How to Prevent that Awful Wet Dog Smell
Dogs love to spend time outside and sometimes they come home with that awful wet dog smell. The causes are usually natural, but it could also be from an infection.
Bacteria are the main cause of odor
Animals’ fur isn’t so different from human skin and organs because thousands of bacteria and fungi live in it. When your dog’s fur is dry, the bacteria and fungi momentarily stop growing.
When dogs get wet, the water molecules unleash small, volatile compounds that cause the bad smell that everyone is very familiar with. Don’t worry if you smell it because these totally natural microorganisms stay on your dog during his entire life.
The smell they give off is also partly caused by the natural grease that covers their fur, which is what makes it so naturally strong and shiny. The other places where the smell is strongest are around the ears, paws, and anus, where they have secretion glands.
Tips and habits that can help you prevent that bad smell
So, this wet dog smell is something that all dogs give off naturally. It’s also extremely hard to make it completely get rid of it. However, there are some cleaning habits you can learn about to keep your dog from passing the bad smell on to your clothes and house.
- Clean your dog’s paws. This will reduce the wet dog smell and keep your house free of germs and mud. Keep a rag or towel by the entrance so your dog doesn’t get the whole house dirty.
- Put your dog straight into the shower. You will have problem carrying your dog if it’s small. If you have a large-sized dog, then you should clean his paws first. It’s also good to use a special dog shampoo that won’t cause any skin problems.
- Brush your dog on a regular basis. This is another way to maintain the good hygiene of your dog’s skin and fur. It’s not good to bathe dogs frequently, so this is a good way to get rid of the dirtiness and germs.
Apple cider vinegar is a natural disinfectant that takes care of your dog’s skin and also gets rid of unpleasant odors. If you mix about one cup of this with your dog’s normal shampoo, it will help reduce the smell and keep it from coming back.
Your dog’s smell is a reflection of his health
Not all the smells dogs give off are natural. Your dog might be sick if you notice him having a stronger or longer-lasting smell than usual, and a more reserved, distant behavior.
Here are the most common diseases that are related to bad smell:
- Otitis. As mentioned above, there are glands located near your dog’s ears that play a part in his natural odor. An ear infection can cause other secretions that make this odor stronger, so it’s good to keep his ears clean and under control.
- An oral infection from plaque. Your dog’s breath can also give off a certain intense odor. If it smells like acetone or ammonia, then that might be a sign of an oral infection, which means you need to take you dog to the vet.

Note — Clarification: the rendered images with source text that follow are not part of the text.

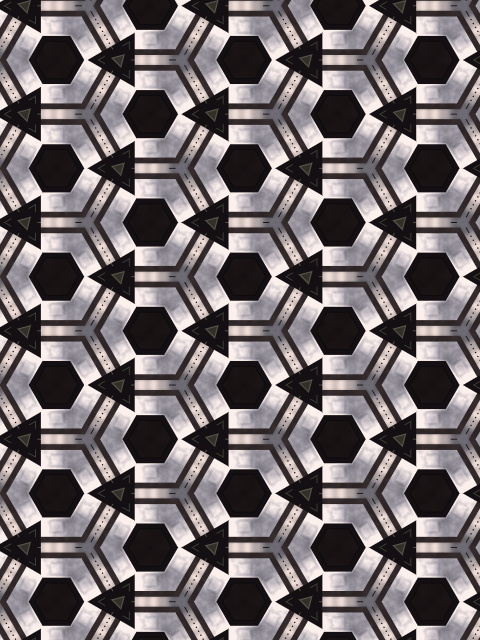
A Shadertoy shader for this pattern:

```glsl
const float PERIOD = 0.1693;              // lattice step, in canvas heights
const vec2 ORIGIN = vec2(0.0882, 0.7370); // centre of one hexagon
const float HEX_SIZE = 0.222;             // sizes below are in lattice steps
const float BAR_OUTER = 0.099;
const float BAR_INNER = 0.046;
const float TRIANGLE_SIZE = 0.145;
const float EMBLEM_SIZE = 0.033;
const float EMBLEM_TURN = 0.26;
const float DOT_STEP = 0.042;

const vec3 BLACK = vec3(0.075, 0.06, 0.07);
const vec3 HEX_CORE = vec3(0.10, 0.075, 0.08);
const vec3 BAR = vec3(0.19, 0.155, 0.16);
const vec3 SHADE = vec3(0.37, 0.36, 0.39);
const vec3 LAVENDER = vec3(0.64, 0.62, 0.66);
const vec3 GLOW = vec3(0.99, 0.94, 0.93);
const vec3 BLUSH = vec3(0.92, 0.85, 0.83);
const vec3 OLIVE = vec3(0.34, 0.34, 0.29);

const float ROOT3 = 1.7320508;
const float THIRD_TURN = 2.0943951;

float hash(vec2 p) {
    p = fract(p * vec2(0.1031, 0.1137));
    p += dot(p, p.yx + 33.33);
    return fract((p.x + p.y) * p.x * 17.0);
}

float noise(vec2 p) {
    vec2 i = floor(p), f = fract(p);
    f = f * f * (3.0 - 2.0 * f);
    return mix(mix(hash(i), hash(i + vec2(1, 0)), f.x),
               mix(hash(i + vec2(0, 1)), hash(i + vec2(1, 1)), f.x), f.y);
}

float clouds(vec2 p) {
    float sum = 0.0, gain = 0.55;
    for (int i = 0; i < 4; i++) {
        sum += gain * noise(p);
        p = p * 2.03 + 7.1;
        gain *= 0.5;
    }
    return sum;
}

vec2 rotate(vec2 p, float a) {
    float c = cos(a), s = sin(a);
    return vec2(c * p.x - s * p.y, s * p.x + c * p.y);
}

float hexRadius(vec2 p) {
    p = abs(p);
    return max(p.y, 0.5 * (ROOT3 * p.x + p.y));
}

float triangle(vec2 p, float inradius) {
    return max(-p.x, 0.5 * (p.x + ROOT3 * abs(p.y))) - inradius;
}

float box(vec2 p, vec2 halfSize) {
    vec2 d = abs(p) - halfSize;
    return length(max(d, 0.0)) + min(max(d.x, d.y), 0.0);
}

// Nearest centre of a triangular lattice with unit step
vec2 hexCell(vec2 p) {
    vec2 size = vec2(ROOT3, 1.0);
    vec2 a = mod(p + 0.5 * size, size) - 0.5 * size;
    vec2 b = mod(p, size) - 0.5 * size;
    return dot(a, a) < dot(b, b) ? a : b;
}

// Cloudy panel, brightest beside the triangles
vec3 panelColor(vec2 q, float triDist, float hexDist) {
    vec2 m = vec2(q.x, abs(q.y));
    float tone = 1.08 - 0.72 * smoothstep(0.02, 0.25, triDist);
    tone += 0.75 * (clouds(q * 11.0 + 20.0) - 0.5);
    float patchDist = box(rotate(m, -0.5236) - vec2(0.305, -0.005), vec2(0.035, 0.045)) - 0.015;
    tone += 0.12 * smoothstep(0.012, -0.012, patchDist);
    tone -= 0.12 * smoothstep(0.025, 0.0, abs(patchDist));
    tone += 0.3 * smoothstep(0.022, 0.0, hexDist);
    tone = clamp(tone, 0.0, 1.0);
    return tone < 0.5 ? mix(SHADE, LAVENDER, tone * 2.0) : mix(LAVENDER, GLOW, tone * 2.0 - 1.0);
}

void mainImage(out vec4 fragColor, in vec2 fragCoord) {
    float px = 1.0 / (iResolution.y * PERIOD);
    #define FILL(d) clamp(0.5 - (d) / px, 0.0, 1.0)
    vec2 p = hexCell((fragCoord / iResolution.y - ORIGIN) / PERIOD);

    // Fold three ways; the bar joint lies along +x of each sector
    float sector = floor(atan(p.y, p.x) / THIRD_TURN) + 0.5;
    vec2 q = rotate(p, -sector * THIRD_TURN);
    vec2 joint = vec2(1.0 / ROOT3, 0.0);
    vec2 t = q - vec2(0.5 / ROOT3, q.y < 0.0 ? -0.5 : 0.5);

    float radius = hexRadius(p);
    float axisDist = 0.5 - radius;
    float along = length(q - joint);
    float hexDist = radius - HEX_SIZE;
    float triDist = triangle(t, TRIANGLE_SIZE);

    // Panels and bars
    vec3 color = panelColor(q, triDist, hexDist);
    color = mix(color, BAR * (0.85 + 0.3 * noise(q * 25.0)), FILL(axisDist - BAR_OUTER));

    // Pale strip between the bars, dark at the joint
    vec3 strip = mix(SHADE * 1.15, BLUSH, smoothstep(0.04, 0.27, along));
    strip *= 0.96 + 0.06 * sin(along * 55.0) - 0.08 * smoothstep(0.02, BAR_INNER, axisDist);
    float dash = box(vec2(along - 0.085, axisDist), vec2(0.028, 0.004));
    float dotDist = length(vec2(mod(along, DOT_STEP) - 0.5 * DOT_STEP, axisDist)) - 0.006;
    float dotted = step(abs(p.y), radius - 0.001) * step(DOT_STEP * 3.0, along);
    strip = mix(strip, BLACK, max(FILL(dash), FILL(dotDist) * dotted));
    color = mix(color, strip, FILL(axisDist - BAR_INNER));

    // Triangle with corner chevrons, edge ticks and a turned emblem
    vec3 plate = BLACK;
    float chevron = max(abs(triangle(t, 0.095)) - 0.004, 0.135 - length(t));
    plate = mix(plate, OLIVE * 0.75, FILL(chevron));
    plate = mix(plate, OLIVE, FILL(max(axisDist - 0.004, -0.03 - triDist)));
    float emblem = triangle(rotate(t, EMBLEM_TURN), EMBLEM_SIZE);
    plate = mix(plate, OLIVE * 0.55, FILL(emblem));
    plate = mix(plate, OLIVE, FILL(abs(emblem) - 0.005));
    color = mix(color, plate, FILL(triDist));

    // Dark hexagon with a faint recessed core
    vec3 well = mix(BLACK, HEX_CORE * (0.8 + 0.3 * noise(p * 14.0)), FILL(radius - 0.17));
    well *= 1.0 - 0.35 * FILL(abs(radius - 0.172) - 0.005);
    color = mix(color, well, FILL(hexDist));

    fragColor = vec4(color, 1.0);
}
```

- Any unusual secretion from the areas around the eyes, mouth, nose, or reproductive organs has a direct impact on a dog’s smell. Paying close attention to your dog can help prevent any disease from developing and keep him clean and healthy.